Given data:
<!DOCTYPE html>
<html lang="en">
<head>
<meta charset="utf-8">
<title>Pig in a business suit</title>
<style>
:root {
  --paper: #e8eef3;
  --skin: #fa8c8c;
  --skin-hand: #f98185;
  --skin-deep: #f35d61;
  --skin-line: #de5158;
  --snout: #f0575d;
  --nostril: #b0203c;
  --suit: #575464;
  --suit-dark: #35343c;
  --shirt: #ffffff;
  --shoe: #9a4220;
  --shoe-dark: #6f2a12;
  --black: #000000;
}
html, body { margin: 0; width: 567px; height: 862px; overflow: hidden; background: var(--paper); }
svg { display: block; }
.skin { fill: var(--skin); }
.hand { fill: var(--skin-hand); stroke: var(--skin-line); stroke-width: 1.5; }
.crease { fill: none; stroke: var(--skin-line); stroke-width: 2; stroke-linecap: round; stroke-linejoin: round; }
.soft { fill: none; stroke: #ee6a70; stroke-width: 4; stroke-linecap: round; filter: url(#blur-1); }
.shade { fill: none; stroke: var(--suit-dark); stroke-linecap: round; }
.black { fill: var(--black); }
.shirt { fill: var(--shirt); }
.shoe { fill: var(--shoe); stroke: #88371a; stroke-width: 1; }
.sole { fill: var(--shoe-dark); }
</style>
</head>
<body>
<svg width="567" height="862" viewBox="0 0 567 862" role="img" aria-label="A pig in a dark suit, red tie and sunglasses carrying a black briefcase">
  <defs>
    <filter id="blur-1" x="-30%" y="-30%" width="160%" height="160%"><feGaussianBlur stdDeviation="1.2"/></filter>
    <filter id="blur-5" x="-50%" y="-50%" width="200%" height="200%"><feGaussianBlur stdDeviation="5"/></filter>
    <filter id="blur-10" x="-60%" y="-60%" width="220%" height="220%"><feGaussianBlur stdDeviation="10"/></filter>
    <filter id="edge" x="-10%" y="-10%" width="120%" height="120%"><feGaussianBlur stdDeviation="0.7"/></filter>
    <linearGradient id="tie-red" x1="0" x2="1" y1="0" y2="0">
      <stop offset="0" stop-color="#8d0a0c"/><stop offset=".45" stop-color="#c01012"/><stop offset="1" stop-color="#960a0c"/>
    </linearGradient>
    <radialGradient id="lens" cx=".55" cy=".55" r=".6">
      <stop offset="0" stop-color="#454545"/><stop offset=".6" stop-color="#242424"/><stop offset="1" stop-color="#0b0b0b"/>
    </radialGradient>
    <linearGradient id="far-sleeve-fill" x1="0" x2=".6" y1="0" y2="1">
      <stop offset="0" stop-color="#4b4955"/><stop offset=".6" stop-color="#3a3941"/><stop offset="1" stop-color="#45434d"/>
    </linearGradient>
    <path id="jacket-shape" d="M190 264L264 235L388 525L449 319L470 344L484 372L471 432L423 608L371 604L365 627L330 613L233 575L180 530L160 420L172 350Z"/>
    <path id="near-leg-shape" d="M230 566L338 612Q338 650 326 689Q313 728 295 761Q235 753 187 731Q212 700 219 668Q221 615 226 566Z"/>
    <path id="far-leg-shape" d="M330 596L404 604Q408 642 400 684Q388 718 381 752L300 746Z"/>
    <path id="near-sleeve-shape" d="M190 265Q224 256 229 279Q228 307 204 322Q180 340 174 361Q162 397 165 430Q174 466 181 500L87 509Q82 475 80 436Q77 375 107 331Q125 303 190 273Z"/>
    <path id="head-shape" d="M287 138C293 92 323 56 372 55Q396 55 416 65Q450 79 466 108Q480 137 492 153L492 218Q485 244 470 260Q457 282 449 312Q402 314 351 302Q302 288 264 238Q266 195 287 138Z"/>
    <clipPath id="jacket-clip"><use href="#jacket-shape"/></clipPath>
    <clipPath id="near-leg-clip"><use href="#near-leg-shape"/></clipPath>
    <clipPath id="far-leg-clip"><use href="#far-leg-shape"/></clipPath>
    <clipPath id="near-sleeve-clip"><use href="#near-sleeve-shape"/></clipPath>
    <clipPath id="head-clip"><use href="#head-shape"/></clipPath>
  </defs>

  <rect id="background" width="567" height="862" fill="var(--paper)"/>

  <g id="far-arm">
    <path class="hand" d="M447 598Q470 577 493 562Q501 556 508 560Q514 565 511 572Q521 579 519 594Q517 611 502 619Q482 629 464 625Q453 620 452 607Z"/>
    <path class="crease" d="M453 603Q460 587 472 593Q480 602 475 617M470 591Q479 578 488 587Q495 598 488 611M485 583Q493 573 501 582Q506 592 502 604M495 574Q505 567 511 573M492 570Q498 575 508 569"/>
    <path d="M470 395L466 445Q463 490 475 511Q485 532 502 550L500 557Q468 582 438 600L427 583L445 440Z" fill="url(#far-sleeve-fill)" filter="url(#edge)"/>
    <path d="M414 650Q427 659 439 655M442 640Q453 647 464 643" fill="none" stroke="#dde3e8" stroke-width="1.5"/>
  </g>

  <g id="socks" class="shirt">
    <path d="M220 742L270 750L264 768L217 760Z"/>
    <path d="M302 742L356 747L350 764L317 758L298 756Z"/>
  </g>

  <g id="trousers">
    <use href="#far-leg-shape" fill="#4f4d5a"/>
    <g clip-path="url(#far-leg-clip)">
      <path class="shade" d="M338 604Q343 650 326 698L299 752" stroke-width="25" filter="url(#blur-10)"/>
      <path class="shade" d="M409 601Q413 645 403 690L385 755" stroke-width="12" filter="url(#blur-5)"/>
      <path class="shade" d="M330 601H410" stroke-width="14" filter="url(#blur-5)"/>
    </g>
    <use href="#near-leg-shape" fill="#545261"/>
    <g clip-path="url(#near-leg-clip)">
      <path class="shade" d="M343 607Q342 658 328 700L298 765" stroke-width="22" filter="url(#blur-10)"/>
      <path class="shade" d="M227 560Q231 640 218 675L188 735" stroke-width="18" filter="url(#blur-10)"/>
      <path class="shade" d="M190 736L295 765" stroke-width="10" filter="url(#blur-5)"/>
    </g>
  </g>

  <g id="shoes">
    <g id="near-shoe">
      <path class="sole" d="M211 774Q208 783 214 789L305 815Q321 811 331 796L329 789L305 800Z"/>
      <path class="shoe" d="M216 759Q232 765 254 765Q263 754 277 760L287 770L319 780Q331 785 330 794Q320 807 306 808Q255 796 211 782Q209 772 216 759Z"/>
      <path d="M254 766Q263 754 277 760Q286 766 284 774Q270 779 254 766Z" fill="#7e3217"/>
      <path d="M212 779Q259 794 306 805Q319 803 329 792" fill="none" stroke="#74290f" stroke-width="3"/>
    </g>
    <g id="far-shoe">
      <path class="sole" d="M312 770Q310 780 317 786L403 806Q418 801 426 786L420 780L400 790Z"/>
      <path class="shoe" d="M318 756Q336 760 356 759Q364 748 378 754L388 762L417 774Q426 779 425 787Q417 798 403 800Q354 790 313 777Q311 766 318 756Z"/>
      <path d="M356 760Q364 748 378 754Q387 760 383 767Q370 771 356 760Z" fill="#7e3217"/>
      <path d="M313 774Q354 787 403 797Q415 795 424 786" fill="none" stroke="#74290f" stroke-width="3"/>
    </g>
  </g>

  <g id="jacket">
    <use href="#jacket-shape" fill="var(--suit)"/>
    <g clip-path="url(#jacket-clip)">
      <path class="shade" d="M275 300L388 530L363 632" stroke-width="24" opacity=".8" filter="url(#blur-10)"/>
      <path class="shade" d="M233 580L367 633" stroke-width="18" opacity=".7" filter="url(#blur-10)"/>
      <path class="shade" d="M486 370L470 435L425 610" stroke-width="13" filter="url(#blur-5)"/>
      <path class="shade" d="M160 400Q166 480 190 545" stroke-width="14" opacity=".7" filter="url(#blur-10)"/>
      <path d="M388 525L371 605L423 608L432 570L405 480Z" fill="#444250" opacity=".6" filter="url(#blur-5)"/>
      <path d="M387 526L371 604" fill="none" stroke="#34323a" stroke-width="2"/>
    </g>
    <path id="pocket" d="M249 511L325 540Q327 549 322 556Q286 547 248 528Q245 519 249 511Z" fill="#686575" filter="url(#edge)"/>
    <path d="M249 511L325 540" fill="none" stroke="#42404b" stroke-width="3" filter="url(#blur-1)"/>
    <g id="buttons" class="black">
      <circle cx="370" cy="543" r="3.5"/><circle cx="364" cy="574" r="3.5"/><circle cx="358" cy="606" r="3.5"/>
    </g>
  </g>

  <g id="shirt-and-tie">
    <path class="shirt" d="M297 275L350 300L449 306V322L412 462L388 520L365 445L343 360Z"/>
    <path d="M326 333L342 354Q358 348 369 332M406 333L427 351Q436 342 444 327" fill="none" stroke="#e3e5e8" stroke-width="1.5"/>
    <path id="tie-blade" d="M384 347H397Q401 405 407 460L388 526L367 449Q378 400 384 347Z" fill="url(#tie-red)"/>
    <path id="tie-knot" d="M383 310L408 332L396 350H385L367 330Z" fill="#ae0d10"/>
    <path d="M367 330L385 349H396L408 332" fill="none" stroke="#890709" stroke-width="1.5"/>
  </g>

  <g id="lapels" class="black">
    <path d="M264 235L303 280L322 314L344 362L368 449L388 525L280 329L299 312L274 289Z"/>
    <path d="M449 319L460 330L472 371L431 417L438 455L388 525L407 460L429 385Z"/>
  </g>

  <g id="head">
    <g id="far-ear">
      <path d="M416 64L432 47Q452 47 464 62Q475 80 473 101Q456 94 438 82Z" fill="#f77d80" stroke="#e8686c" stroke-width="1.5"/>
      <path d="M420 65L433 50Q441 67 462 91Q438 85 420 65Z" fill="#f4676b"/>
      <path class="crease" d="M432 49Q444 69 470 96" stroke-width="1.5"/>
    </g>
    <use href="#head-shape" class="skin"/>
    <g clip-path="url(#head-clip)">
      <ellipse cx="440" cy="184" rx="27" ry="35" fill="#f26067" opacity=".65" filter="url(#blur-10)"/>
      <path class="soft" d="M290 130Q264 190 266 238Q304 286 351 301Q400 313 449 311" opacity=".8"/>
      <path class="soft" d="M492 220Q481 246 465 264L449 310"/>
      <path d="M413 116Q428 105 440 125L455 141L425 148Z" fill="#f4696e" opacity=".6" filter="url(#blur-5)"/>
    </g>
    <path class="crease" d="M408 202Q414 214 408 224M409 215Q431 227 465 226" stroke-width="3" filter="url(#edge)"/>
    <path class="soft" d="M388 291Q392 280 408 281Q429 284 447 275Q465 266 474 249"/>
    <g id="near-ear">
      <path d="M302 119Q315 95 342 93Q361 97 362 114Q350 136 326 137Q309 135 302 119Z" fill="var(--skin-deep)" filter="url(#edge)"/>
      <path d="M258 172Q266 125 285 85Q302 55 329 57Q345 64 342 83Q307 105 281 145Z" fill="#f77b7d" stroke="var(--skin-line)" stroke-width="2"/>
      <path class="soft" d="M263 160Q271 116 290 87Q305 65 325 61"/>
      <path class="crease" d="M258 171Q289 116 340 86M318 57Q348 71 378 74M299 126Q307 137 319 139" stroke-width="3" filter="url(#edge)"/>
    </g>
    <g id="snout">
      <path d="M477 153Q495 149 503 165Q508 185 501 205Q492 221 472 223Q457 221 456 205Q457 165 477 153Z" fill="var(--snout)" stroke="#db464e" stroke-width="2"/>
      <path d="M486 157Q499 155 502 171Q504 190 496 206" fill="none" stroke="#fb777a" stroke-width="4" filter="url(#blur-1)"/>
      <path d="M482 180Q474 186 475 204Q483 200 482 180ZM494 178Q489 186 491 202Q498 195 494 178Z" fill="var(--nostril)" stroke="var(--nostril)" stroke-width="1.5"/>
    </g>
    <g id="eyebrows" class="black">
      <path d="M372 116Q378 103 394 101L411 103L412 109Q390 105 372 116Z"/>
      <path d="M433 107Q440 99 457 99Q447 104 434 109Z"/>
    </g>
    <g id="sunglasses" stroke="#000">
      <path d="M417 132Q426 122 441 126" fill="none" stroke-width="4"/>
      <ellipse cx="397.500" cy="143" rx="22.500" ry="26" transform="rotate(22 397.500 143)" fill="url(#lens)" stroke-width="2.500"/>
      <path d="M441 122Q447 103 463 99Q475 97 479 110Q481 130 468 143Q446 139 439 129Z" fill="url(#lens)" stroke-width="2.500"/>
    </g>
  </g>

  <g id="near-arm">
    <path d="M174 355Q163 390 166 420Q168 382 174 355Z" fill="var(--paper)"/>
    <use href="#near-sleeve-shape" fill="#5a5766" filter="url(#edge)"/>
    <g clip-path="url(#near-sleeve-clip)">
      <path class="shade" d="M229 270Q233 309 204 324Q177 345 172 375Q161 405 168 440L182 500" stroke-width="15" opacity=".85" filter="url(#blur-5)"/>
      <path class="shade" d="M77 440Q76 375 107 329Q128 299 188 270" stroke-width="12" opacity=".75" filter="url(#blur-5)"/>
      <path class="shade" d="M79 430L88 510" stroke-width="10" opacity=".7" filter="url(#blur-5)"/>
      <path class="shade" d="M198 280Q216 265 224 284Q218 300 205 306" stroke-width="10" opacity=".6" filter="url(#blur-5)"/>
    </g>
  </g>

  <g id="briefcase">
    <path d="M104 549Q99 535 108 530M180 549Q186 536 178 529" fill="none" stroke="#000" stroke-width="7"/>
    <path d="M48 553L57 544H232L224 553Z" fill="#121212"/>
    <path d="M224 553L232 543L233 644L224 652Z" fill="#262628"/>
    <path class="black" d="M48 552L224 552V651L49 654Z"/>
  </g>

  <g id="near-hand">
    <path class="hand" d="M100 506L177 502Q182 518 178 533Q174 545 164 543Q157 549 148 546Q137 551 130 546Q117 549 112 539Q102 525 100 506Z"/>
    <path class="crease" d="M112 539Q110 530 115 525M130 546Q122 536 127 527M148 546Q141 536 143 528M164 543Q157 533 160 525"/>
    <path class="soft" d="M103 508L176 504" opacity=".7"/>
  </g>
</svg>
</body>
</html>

Problem description:
After identifying the lines above that contain "clipPath", copy each one.

Response to the task:
    <clipPath id="jacket-clip"><use href="#jacket-shape"/></clipPath>
    <clipPath id="near-leg-clip"><use href="#near-leg-shape"/></clipPath>
    <clipPath id="far-leg-clip"><use href="#far-leg-shape"/></clipPath>
    <clipPath id="near-sleeve-clip"><use href="#near-sleeve-shape"/></clipPath>
    <clipPath id="head-clip"><use href="#head-shape"/></clipPath>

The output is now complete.